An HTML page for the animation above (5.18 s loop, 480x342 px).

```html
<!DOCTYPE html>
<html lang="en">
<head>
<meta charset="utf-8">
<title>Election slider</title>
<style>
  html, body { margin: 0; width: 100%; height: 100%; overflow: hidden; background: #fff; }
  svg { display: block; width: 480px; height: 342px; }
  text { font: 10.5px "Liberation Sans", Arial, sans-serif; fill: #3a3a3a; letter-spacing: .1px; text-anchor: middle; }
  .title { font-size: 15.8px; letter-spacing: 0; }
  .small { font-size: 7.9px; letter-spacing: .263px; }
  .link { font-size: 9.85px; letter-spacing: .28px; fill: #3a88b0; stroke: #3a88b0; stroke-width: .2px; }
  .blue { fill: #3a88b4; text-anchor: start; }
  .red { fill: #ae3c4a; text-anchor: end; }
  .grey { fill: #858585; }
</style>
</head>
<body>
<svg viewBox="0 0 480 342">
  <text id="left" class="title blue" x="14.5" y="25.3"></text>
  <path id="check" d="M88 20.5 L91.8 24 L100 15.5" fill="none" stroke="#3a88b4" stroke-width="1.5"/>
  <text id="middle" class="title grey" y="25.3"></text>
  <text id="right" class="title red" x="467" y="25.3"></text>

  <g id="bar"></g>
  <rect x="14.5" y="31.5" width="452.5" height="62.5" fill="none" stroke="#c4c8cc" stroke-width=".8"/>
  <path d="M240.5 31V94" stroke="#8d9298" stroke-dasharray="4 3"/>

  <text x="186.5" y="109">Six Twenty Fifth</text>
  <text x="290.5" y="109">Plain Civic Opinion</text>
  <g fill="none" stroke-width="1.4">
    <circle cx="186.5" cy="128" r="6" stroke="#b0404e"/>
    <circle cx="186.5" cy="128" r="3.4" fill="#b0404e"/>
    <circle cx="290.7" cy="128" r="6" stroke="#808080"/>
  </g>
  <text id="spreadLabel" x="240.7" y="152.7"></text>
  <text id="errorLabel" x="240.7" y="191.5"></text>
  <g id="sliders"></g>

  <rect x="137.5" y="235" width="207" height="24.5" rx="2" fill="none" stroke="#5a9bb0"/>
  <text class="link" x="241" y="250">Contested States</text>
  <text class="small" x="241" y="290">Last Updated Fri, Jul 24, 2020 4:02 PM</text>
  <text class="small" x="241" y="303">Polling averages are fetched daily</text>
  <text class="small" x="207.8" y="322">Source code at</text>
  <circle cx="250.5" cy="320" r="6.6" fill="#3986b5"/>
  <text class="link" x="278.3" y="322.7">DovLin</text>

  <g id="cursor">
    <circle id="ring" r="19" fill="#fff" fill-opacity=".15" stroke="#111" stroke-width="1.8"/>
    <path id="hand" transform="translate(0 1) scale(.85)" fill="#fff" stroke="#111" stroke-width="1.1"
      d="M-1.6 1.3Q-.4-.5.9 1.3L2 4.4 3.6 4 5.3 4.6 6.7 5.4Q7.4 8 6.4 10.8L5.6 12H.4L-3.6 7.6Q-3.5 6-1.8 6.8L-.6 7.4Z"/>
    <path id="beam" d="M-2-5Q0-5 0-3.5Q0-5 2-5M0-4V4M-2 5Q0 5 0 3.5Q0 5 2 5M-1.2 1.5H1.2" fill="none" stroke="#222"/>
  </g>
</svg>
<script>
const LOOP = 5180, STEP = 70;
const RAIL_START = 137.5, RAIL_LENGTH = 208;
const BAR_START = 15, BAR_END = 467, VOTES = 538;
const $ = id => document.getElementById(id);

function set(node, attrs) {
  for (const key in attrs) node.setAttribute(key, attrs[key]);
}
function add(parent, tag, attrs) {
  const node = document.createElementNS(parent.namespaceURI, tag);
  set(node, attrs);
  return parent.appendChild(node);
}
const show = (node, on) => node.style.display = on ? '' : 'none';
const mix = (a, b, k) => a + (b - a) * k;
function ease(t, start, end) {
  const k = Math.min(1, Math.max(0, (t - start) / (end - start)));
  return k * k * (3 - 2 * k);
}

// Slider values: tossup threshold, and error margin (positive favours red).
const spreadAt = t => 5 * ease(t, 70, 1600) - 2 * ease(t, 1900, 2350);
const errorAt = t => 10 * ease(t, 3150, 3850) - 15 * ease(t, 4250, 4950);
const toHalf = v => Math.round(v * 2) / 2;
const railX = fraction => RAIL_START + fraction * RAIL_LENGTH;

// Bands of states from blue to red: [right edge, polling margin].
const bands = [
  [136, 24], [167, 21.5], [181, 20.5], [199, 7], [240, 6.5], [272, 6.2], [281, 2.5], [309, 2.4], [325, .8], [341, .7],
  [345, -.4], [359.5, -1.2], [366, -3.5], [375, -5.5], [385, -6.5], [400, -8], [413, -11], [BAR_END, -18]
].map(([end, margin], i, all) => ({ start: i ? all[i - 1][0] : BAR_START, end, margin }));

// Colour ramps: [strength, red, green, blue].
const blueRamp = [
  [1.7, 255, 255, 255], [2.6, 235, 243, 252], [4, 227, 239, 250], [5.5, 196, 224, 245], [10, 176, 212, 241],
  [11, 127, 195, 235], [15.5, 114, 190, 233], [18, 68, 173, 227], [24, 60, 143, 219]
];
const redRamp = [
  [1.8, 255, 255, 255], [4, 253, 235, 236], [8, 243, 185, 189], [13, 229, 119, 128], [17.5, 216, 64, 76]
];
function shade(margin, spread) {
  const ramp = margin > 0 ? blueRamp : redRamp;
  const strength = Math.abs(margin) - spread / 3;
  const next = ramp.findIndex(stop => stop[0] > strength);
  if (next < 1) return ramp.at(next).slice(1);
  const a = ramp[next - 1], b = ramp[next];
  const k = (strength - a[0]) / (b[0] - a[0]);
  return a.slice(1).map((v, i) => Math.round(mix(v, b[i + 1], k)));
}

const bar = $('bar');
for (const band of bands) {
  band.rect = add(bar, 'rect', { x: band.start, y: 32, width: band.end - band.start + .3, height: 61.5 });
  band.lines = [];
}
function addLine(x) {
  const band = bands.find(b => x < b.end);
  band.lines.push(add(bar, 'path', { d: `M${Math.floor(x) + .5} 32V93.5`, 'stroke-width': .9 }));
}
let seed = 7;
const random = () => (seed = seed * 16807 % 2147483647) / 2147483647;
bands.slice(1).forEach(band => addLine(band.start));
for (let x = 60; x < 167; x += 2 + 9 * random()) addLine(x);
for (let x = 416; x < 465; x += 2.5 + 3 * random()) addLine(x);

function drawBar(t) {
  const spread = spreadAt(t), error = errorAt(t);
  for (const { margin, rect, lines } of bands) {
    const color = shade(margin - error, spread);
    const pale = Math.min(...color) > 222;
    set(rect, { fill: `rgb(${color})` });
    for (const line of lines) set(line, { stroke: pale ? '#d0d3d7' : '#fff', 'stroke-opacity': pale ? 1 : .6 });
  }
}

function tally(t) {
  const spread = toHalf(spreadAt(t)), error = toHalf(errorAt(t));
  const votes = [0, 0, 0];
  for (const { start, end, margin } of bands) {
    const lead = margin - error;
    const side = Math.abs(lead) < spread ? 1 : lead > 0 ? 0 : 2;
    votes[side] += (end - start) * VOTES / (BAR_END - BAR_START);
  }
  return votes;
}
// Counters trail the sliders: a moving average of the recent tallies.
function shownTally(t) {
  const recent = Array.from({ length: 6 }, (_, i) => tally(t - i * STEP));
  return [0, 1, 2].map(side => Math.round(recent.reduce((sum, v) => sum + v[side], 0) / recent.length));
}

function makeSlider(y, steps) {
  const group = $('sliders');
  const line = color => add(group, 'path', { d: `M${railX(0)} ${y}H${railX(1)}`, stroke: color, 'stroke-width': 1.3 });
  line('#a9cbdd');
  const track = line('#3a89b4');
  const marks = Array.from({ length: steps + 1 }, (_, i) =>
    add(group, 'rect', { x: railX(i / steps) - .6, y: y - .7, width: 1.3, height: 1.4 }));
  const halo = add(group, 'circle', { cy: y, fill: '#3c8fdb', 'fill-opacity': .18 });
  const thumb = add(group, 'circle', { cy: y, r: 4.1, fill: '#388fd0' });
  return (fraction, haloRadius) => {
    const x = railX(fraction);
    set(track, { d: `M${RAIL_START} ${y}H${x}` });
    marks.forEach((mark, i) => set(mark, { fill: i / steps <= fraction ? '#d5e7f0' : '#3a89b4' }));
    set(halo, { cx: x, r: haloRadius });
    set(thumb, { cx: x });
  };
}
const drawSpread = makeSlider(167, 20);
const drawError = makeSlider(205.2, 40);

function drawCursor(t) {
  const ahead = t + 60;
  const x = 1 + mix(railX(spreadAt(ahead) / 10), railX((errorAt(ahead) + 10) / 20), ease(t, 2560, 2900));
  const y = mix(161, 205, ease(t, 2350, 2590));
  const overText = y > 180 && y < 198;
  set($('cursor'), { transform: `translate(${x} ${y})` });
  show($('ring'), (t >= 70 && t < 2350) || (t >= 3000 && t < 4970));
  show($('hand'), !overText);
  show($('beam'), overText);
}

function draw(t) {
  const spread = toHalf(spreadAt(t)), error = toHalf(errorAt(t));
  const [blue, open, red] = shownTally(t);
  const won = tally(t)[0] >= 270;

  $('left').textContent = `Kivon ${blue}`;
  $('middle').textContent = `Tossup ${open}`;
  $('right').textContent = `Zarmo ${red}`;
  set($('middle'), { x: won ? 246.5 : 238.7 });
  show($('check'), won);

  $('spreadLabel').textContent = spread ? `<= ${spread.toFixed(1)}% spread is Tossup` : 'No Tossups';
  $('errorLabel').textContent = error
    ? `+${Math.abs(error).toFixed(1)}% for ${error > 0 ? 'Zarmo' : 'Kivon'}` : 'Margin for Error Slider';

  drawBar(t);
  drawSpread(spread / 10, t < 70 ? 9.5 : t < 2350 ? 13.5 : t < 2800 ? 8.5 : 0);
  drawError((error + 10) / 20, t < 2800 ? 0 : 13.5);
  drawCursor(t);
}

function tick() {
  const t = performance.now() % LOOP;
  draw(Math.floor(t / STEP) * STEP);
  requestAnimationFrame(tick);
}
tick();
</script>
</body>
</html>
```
---
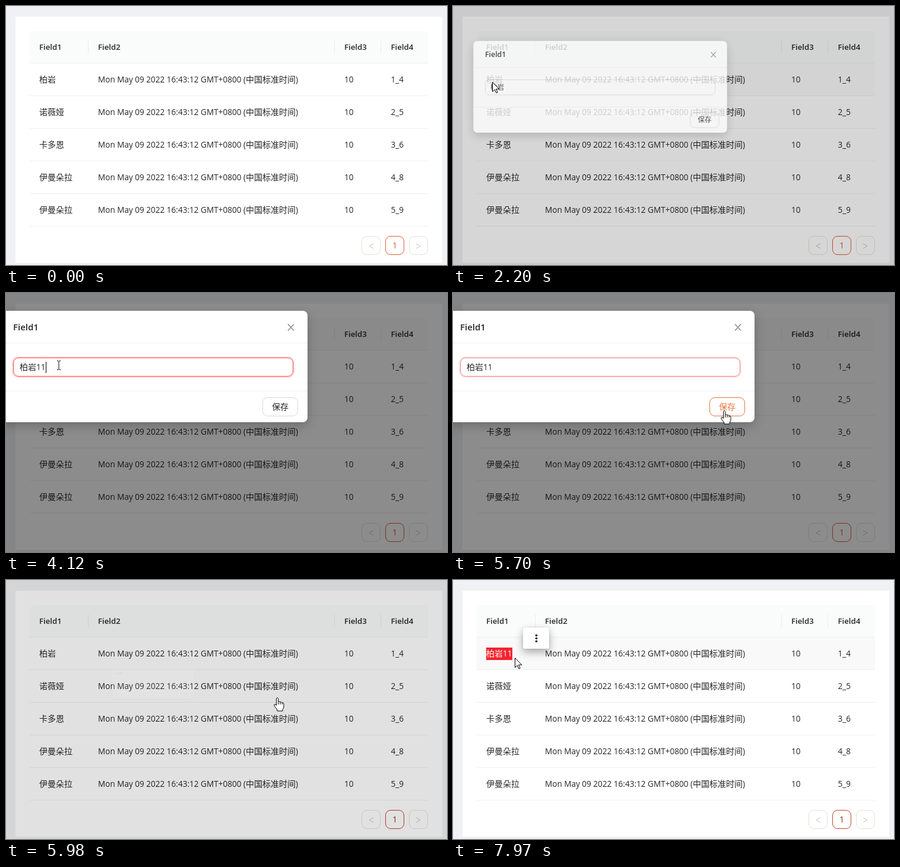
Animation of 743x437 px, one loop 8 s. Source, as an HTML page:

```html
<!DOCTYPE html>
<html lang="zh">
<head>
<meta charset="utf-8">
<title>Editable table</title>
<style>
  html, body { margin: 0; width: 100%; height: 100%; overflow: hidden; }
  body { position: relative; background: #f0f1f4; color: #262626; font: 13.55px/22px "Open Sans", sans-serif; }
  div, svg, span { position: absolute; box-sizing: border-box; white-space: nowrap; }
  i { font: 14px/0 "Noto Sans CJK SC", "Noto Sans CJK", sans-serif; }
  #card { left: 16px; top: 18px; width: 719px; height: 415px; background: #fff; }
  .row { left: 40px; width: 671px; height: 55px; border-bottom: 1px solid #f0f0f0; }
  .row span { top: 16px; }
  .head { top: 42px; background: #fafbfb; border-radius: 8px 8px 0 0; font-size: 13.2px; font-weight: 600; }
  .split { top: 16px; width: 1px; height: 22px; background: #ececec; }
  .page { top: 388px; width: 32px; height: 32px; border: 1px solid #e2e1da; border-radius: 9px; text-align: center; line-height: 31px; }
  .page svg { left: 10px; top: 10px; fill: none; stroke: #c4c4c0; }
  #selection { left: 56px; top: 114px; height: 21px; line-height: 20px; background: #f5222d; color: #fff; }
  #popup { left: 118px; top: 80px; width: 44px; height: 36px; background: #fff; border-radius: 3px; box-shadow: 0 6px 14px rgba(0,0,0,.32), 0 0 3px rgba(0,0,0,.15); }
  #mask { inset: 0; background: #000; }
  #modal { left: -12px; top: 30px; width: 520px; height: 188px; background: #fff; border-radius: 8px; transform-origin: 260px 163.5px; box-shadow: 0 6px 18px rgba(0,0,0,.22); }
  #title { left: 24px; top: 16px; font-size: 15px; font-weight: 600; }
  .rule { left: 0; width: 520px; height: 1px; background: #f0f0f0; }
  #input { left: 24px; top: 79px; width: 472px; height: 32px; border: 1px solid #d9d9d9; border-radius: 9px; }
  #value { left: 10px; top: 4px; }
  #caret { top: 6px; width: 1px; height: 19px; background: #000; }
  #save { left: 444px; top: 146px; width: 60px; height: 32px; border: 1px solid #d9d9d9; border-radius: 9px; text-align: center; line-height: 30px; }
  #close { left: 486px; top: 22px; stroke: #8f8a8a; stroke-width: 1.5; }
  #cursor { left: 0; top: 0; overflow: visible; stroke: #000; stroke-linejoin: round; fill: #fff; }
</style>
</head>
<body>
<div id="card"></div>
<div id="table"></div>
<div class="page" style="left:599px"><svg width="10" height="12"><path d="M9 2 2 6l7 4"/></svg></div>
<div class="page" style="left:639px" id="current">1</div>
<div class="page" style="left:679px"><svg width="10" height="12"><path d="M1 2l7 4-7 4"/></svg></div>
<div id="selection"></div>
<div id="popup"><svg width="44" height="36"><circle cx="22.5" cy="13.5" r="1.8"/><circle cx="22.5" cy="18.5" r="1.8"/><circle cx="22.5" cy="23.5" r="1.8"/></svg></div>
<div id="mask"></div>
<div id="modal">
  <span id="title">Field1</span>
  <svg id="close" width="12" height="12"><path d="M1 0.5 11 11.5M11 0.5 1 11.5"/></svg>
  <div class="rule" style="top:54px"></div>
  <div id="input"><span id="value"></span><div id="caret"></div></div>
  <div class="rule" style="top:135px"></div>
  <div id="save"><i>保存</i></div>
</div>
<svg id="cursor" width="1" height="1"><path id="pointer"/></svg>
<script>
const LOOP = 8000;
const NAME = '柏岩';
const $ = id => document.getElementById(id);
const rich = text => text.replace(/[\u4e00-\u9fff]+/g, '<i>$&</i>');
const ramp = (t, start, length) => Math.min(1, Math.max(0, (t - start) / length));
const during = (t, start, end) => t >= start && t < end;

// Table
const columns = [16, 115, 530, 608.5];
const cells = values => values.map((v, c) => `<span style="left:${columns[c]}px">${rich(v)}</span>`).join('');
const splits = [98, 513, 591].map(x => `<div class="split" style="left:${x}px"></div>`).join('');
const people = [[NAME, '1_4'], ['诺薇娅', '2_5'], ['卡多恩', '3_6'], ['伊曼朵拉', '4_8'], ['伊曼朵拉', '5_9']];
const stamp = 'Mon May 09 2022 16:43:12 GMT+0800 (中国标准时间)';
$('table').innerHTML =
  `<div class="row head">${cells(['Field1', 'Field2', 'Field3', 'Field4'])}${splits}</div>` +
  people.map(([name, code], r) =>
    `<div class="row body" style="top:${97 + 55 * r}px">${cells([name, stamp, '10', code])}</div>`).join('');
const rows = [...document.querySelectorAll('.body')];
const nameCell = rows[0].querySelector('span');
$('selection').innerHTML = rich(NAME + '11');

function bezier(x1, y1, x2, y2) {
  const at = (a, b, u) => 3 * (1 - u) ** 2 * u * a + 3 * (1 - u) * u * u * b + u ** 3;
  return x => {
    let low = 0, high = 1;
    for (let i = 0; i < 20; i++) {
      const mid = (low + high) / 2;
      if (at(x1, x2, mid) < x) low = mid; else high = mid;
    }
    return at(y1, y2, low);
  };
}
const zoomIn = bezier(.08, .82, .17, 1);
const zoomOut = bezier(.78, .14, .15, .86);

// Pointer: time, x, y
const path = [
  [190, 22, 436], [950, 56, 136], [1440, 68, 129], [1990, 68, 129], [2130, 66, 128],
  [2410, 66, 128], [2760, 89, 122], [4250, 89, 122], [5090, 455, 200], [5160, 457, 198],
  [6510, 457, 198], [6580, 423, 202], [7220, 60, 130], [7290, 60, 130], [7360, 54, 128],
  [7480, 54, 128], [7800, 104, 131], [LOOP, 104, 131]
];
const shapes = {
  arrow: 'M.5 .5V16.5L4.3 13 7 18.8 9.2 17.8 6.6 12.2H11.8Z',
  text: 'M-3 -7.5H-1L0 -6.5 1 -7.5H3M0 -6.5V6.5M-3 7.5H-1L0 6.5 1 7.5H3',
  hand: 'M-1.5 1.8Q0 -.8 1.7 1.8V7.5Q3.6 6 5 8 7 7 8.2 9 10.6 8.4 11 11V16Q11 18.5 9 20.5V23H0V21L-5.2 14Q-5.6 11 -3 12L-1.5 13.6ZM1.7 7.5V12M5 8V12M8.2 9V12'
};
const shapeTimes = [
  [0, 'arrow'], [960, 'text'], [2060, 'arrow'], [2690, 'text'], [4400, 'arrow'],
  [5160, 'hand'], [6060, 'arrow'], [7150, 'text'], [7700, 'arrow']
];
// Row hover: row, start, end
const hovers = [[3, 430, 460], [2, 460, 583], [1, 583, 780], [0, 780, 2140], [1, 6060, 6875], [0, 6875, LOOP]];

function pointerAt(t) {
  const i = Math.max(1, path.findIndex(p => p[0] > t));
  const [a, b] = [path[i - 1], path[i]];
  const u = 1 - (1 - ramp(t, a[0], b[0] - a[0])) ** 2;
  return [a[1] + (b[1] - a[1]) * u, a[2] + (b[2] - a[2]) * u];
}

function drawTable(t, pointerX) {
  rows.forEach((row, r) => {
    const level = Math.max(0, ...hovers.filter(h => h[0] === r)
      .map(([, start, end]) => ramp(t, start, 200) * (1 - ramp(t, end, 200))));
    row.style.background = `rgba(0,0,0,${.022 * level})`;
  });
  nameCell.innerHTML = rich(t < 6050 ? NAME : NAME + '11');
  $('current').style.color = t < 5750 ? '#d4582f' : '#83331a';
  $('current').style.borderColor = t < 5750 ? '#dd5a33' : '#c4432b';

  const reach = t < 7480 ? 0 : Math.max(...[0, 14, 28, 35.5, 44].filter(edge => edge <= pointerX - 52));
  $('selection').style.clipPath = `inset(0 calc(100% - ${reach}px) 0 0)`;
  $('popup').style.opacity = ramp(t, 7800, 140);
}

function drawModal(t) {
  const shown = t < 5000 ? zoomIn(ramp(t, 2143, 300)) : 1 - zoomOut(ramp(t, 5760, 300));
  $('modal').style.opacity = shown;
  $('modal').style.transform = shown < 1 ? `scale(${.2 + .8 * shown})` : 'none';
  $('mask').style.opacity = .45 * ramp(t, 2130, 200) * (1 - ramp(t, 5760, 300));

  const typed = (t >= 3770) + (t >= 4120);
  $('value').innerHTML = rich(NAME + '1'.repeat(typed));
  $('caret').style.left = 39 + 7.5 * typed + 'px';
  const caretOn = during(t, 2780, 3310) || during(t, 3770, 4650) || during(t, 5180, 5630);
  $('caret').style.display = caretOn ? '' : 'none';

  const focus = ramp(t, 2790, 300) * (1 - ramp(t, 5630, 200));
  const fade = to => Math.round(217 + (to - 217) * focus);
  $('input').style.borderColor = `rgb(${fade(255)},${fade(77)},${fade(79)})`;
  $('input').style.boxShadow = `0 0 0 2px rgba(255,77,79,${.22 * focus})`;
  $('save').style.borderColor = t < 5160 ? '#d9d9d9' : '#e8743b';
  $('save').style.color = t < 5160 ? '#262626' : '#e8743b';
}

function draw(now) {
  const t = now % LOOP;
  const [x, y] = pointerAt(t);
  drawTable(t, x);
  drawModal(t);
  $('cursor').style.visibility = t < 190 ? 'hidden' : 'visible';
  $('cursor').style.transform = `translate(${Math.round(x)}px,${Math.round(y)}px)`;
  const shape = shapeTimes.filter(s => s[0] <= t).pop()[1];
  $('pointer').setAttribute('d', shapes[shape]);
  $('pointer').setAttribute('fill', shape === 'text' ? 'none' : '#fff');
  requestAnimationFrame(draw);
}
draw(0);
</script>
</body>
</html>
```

Activity -
Every line of the data that includes the word "slice" should be copied.

Worked solution -
  if (next < 1) return ramp.at(next).slice(1);
  return a.slice(1).map((v, i) => Math.round(mix(v, b[i + 1], k)));
bands.slice(1).forEach(band => addLine(band.start));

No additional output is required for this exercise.